The second graph is a graph of water temperature, actual insolation, and expected insolation had the solar tracking mechanism not been used. It shows the results of of 4 hour test with the solar tracking mechanism. The temperature is shown in yellow, with a starting temperature of 20°C, and reaching 41°C, with the volume being 15L once again. The average ambient temperature was 25.5°C. While the ambient temperature was higher than the previous test without the solar tracking system, it can also be seen that the water reached the previous peak of 40°C after only 3 hours, and increased to 41°C after 4 hours. By comparing the graph of actual insolation (blue) and insolation without the tracking mechanism (red), it can be seen that aside from a period of time where they converge - when both the tracker and the non-tracking heater faced the same direction - there is a noticeable increase in solar energy received by the heater. The solar tracking worked to stabilize the rise and fall of solar insolation by continually orienting towards the sun as opposed to remaining in a fixed position. This increased the rate of which water can be heated compared to the non-tracking scenario.
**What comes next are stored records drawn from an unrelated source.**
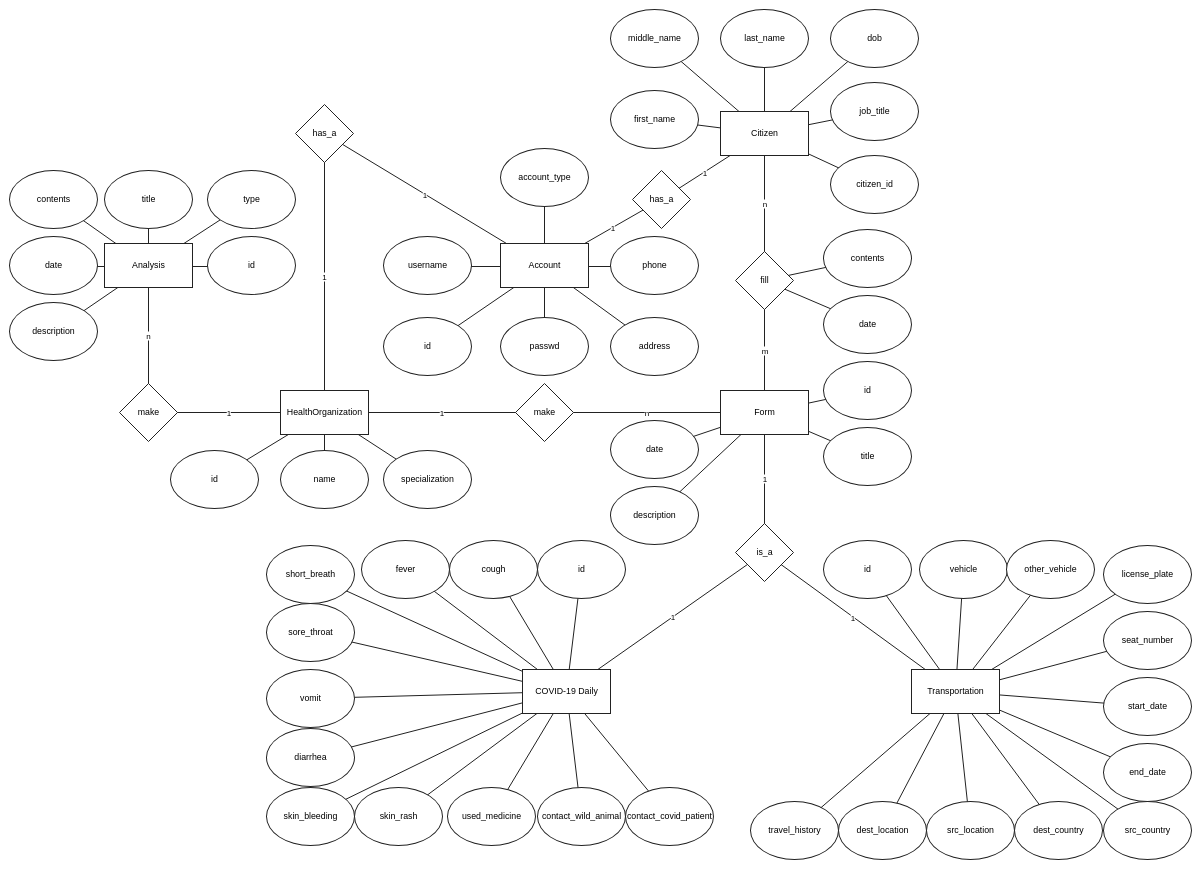
<!DOCTYPE html>
<html lang="en">
<head>
<meta charset="utf-8">
<title>Entity relationship diagram</title>
<style>
  :root { --ink: #000; --stroke: #222; --paper: #fff; }
  * { box-sizing: border-box; margin: 0; }
  html, body { width: 1200px; height: 869px; overflow: hidden; background: var(--paper); }
  .diagram { position: relative; width: 1200px; height: 869px; overflow: hidden; color: var(--ink); font: 8.8px/1.2 "Liberation Sans", Arial, sans-serif; }
  .edges { position: absolute; left: 0; top: 0; stroke: var(--stroke); stroke-width: 1; }
  .relations { fill: var(--paper); }
  .entity, .attribute, .relation {
    position: absolute; left: calc(var(--x) * 1px); top: calc(var(--y) * 1px);
    display: flex; align-items: center; justify-content: center; white-space: nowrap;
  }
  .entity, .attribute { width: 89px; margin-left: -44px; background: var(--paper); border: 1px solid var(--stroke); }
  .entity { height: 45px; margin-top: -22px; }
  .attribute { height: 59px; margin-top: -29px; border-radius: 50%; }
  .relation { width: 59px; height: 59px; margin: -29px 0 0 -29px; }
  .cardinality {
    position: absolute; left: calc(var(--x) * 1px); top: calc(var(--y) * 1px);
    transform: translate(-50%, -50%); background: var(--paper); font-size: 8px; line-height: 9px;
  }
</style>
</head>
<body>
<main class="diagram">
  <svg class="edges" width="1200" height="869" viewBox="0 0 1200 869" aria-hidden="true">
    <g transform="translate(.5 .5)">
      <g id="citizen-edges">
        <line x1="764" y1="133" x2="654" y2="38"/>
        <line x1="764" y1="133" x2="764" y2="38"/>
        <line x1="764" y1="133" x2="874" y2="38"/>
        <line x1="764" y1="133" x2="654" y2="119"/>
        <line x1="764" y1="133" x2="874" y2="111"/>
        <line x1="764" y1="133" x2="874" y2="184"/>
        <line x1="764" y1="133" x2="661" y2="199"/>
        <line x1="764" y1="133" x2="764" y2="280"/>
      </g>
      <g id="account-edges">
        <line x1="544" y1="266" x2="544" y2="177"/>
        <line x1="544" y1="266" x2="427" y2="266"/>
        <line x1="544" y1="266" x2="654" y2="266"/>
        <line x1="544" y1="266" x2="427" y2="346"/>
        <line x1="544" y1="266" x2="544" y2="346"/>
        <line x1="544" y1="266" x2="654" y2="346"/>
        <line x1="544" y1="266" x2="661" y2="199"/>
        <line x1="544" y1="266" x2="324" y2="133"/>
      </g>
      <g id="analysis-edges">
        <line x1="148" y1="266" x2="53" y2="199"/>
        <line x1="148" y1="266" x2="148" y2="199"/>
        <line x1="148" y1="266" x2="251" y2="199"/>
        <line x1="148" y1="266" x2="53" y2="266"/>
        <line x1="148" y1="266" x2="251" y2="266"/>
        <line x1="148" y1="266" x2="53" y2="331"/>
        <line x1="148" y1="266" x2="148" y2="412"/>
      </g>
      <g id="organization-edges">
        <line x1="324" y1="412" x2="324" y2="133"/>
        <line x1="324" y1="412" x2="148" y2="412"/>
        <line x1="324" y1="412" x2="544" y2="412"/>
        <line x1="324" y1="412" x2="214" y2="479"/>
        <line x1="324" y1="412" x2="324" y2="479"/>
        <line x1="324" y1="412" x2="427" y2="479"/>
      </g>
      <g id="form-edges">
        <line x1="764" y1="412" x2="544" y2="412"/>
        <line x1="764" y1="412" x2="764" y2="280"/>
        <line x1="764" y1="280" x2="867" y2="258"/>
        <line x1="764" y1="280" x2="867" y2="324"/>
        <line x1="764" y1="412" x2="867" y2="390"/>
        <line x1="764" y1="412" x2="867" y2="456"/>
        <line x1="764" y1="412" x2="654" y2="449"/>
        <line x1="764" y1="412" x2="654" y2="515"/>
        <line x1="764" y1="412" x2="764" y2="552"/>
      </g>
      <g id="daily-edges">
        <line x1="566" y1="691" x2="764" y2="552"/>
        <line x1="566" y1="691" x2="310" y2="574"/>
        <line x1="566" y1="691" x2="405" y2="569"/>
        <line x1="566" y1="691" x2="493" y2="569"/>
        <line x1="566" y1="691" x2="581" y2="569"/>
        <line x1="566" y1="691" x2="310" y2="632"/>
        <line x1="566" y1="691" x2="310" y2="698"/>
        <line x1="566" y1="691" x2="310" y2="757"/>
        <line x1="566" y1="691" x2="310" y2="816"/>
        <line x1="566" y1="691" x2="398" y2="816"/>
        <line x1="566" y1="691" x2="491" y2="816"/>
        <line x1="566" y1="691" x2="581" y2="816"/>
        <line x1="566" y1="691" x2="669" y2="816"/>
      </g>
      <g id="transportation-edges">
        <line x1="955" y1="691" x2="764" y2="552"/>
        <line x1="955" y1="691" x2="867" y2="569"/>
        <line x1="955" y1="691" x2="963" y2="569"/>
        <line x1="955" y1="691" x2="1050" y2="569"/>
        <line x1="955" y1="691" x2="1147" y2="574"/>
        <line x1="955" y1="691" x2="1147" y2="640"/>
        <line x1="955" y1="691" x2="1147" y2="706"/>
        <line x1="955" y1="691" x2="1147" y2="772"/>
        <line x1="955" y1="691" x2="1147" y2="830"/>
        <line x1="955" y1="691" x2="1058" y2="830"/>
        <line x1="955" y1="691" x2="970" y2="830"/>
        <line x1="955" y1="691" x2="882" y2="830"/>
        <line x1="955" y1="691" x2="794" y2="830"/>
      </g>
      <defs><polygon id="diamond" points="0,-29 29,0 0,29 -29,0"/></defs>
      <g class="relations">
        <use href="#diamond" x="324" y="133"/>
        <use href="#diamond" x="661" y="199"/>
        <use href="#diamond" x="764" y="280"/>
        <use href="#diamond" x="148" y="412"/>
        <use href="#diamond" x="544" y="412"/>
        <use href="#diamond" x="764" y="552"/>
      </g>
    </g>
  </svg>

  <section aria-label="Citizen">
    <div class="attribute" style="--x:654;--y:38">middle_name</div>
    <div class="attribute" style="--x:764;--y:38">last_name</div>
    <div class="attribute" style="--x:874;--y:38">dob</div>
    <div class="attribute" style="--x:654;--y:119">first_name</div>
    <div class="attribute" style="--x:874;--y:111">job_title</div>
    <div class="attribute" style="--x:874;--y:184">citizen_id</div>
    <div class="entity" style="--x:764;--y:133">Citizen</div>
  </section>

  <section aria-label="Account">
    <div class="attribute" style="--x:544;--y:177">account_type</div>
    <div class="attribute" style="--x:427;--y:265">username</div>
    <div class="attribute" style="--x:654;--y:265">phone</div>
    <div class="attribute" style="--x:427;--y:346">id</div>
    <div class="attribute" style="--x:544;--y:346">passwd</div>
    <div class="attribute" style="--x:654;--y:346">address</div>
    <div class="entity" style="--x:544;--y:265">Account</div>
  </section>

  <section aria-label="Analysis">
    <div class="attribute" style="--x:53;--y:199">contents</div>
    <div class="attribute" style="--x:148;--y:199">title</div>
    <div class="attribute" style="--x:251;--y:199">type</div>
    <div class="attribute" style="--x:53;--y:265">date</div>
    <div class="attribute" style="--x:251;--y:265">id</div>
    <div class="attribute" style="--x:53;--y:331">description</div>
    <div class="entity" style="--x:148;--y:265">Analysis</div>
  </section>

  <section aria-label="Health organization">
    <div class="attribute" style="--x:214;--y:479">id</div>
    <div class="attribute" style="--x:324;--y:479">name</div>
    <div class="attribute" style="--x:427;--y:479">specialization</div>
    <div class="entity" style="--x:324;--y:412">HealthOrganization</div>
  </section>

  <section aria-label="Form">
    <div class="attribute" style="--x:867;--y:258">contents</div>
    <div class="attribute" style="--x:867;--y:324">date</div>
    <div class="attribute" style="--x:867;--y:390">id</div>
    <div class="attribute" style="--x:867;--y:456">title</div>
    <div class="attribute" style="--x:654;--y:449">date</div>
    <div class="attribute" style="--x:654;--y:515">description</div>
    <div class="entity" style="--x:764;--y:412">Form</div>
  </section>

  <section aria-label="COVID-19 daily">
    <div class="attribute" style="--x:310;--y:574">short_breath</div>
    <div class="attribute" style="--x:405;--y:569">fever</div>
    <div class="attribute" style="--x:493;--y:569">cough</div>
    <div class="attribute" style="--x:581;--y:569">id</div>
    <div class="attribute" style="--x:310;--y:632">sore_throat</div>
    <div class="attribute" style="--x:310;--y:698">vomit</div>
    <div class="attribute" style="--x:310;--y:757">diarrhea</div>
    <div class="attribute" style="--x:310;--y:816">skin_bleeding</div>
    <div class="attribute" style="--x:398;--y:816">skin_rash</div>
    <div class="attribute" style="--x:491;--y:816">used_medicine</div>
    <div class="attribute" style="--x:581;--y:816">contact_wild_animal</div>
    <div class="attribute" style="--x:669;--y:816">contact_covid_patient</div>
    <div class="entity" style="--x:566;--y:691">COVID-19 Daily</div>
  </section>

  <section aria-label="Transportation">
    <div class="attribute" style="--x:867;--y:569">id</div>
    <div class="attribute" style="--x:963;--y:569">vehicle</div>
    <div class="attribute" style="--x:1050;--y:569">other_vehicle</div>
    <div class="attribute" style="--x:1147;--y:574">license_plate</div>
    <div class="attribute" style="--x:1147;--y:640">seat_number</div>
    <div class="attribute" style="--x:1147;--y:706">start_date</div>
    <div class="attribute" style="--x:1147;--y:772">end_date</div>
    <div class="attribute" style="--x:1147;--y:830">src_country</div>
    <div class="attribute" style="--x:1058;--y:830">dest_country</div>
    <div class="attribute" style="--x:970;--y:830">src_location</div>
    <div class="attribute" style="--x:882;--y:830">dest_location</div>
    <div class="attribute" style="--x:794;--y:830">travel_history</div>
    <div class="entity" style="--x:955;--y:691">Transportation</div>
  </section>

  <section aria-label="Relations">
    <div class="relation" style="--x:324;--y:133">has_a</div>
    <div class="relation" style="--x:661;--y:199">has_a</div>
    <div class="relation" style="--x:764;--y:280">fill</div>
    <div class="relation" style="--x:148;--y:412">make</div>
    <div class="relation" style="--x:544;--y:412">make</div>
    <div class="relation" style="--x:764;--y:552">is_a</div>
    <span class="cardinality" style="--x:425;--y:195">1</span>
    <span class="cardinality" style="--x:324.5;--y:277">1</span>
    <span class="cardinality" style="--x:613;--y:228">1</span>
    <span class="cardinality" style="--x:705;--y:173">1</span>
    <span class="cardinality" style="--x:765;--y:204">n</span>
    <span class="cardinality" style="--x:765;--y:351">m</span>
    <span class="cardinality" style="--x:148.5;--y:336">n</span>
    <span class="cardinality" style="--x:229;--y:413">1</span>
    <span class="cardinality" style="--x:442;--y:413">1</span>
    <span class="cardinality" style="--x:647;--y:413">n</span>
    <span class="cardinality" style="--x:765;--y:479">1</span>
    <span class="cardinality" style="--x:673;--y:617">1</span>
    <span class="cardinality" style="--x:853;--y:618">1</span>
  </section>
</main>
</body>
</html>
Step 9: Improvements
Many improvements can be made to our concept design.
- Length - longer lengths of copper tubing will allow more energy to be transferred to the water.
- Serpentine shape - allows for a more compact shape for the copper pipes, such as the design from http://mondodesigno.com/ben/serpentine.html
The plastic zip ties along with the tubing used soften in the heated water. The use of metal hose clamps would be preferred to the zip ties.
Replacing plastic wrap top cover with acrylic or glass
The plastic wrap is a cheap and fairly effective, but a proper acrylic or glass cover would be more robust, easier to clean, and have higher efficiencies.
Better housing material
- Plastic - Waterproof with good thermal insulating properties, but can be fragile compared to other materials and may not last long in outdoor conditions
- Insulated metal - sturdy and waterproof, but heavy, and requires good insulation to prevent rapid heat loss getting the water into and out of the storage bucket Another pump to pump the water into/out of the bucket instead of manually filling/emptying
Getting the water into and out of the storage bucket
Another pump to pump the water into/out of the bucket instead of manually filling/emptying the reservoir bucket is a possible improvement.
Solar powered pump, tracker
Since the pump and the tracker are both very low power, it is possible to power them off of a solar panel and battery. This, however, will add a decent amount to the cost.
Step 10: Arduino Code
Attached is the arduino required for the tracking.
The code will tracking from east to west during the day and return back to the east position after it is dark.
Step 11: Acknowledgements
This project was conducted by M. Tong and A. Wang at the University of Calgary. We would like to thank Associate Dean, Marjan Eggermont and Dr. Ed Nowicki of the University of Calgary, Schulich School of Engineering for the opportunity, help, and resources necessary for this project. We would also like to thank Associate Dean Dr. Ron Hugo for providing us with the necessary equipment for data collection.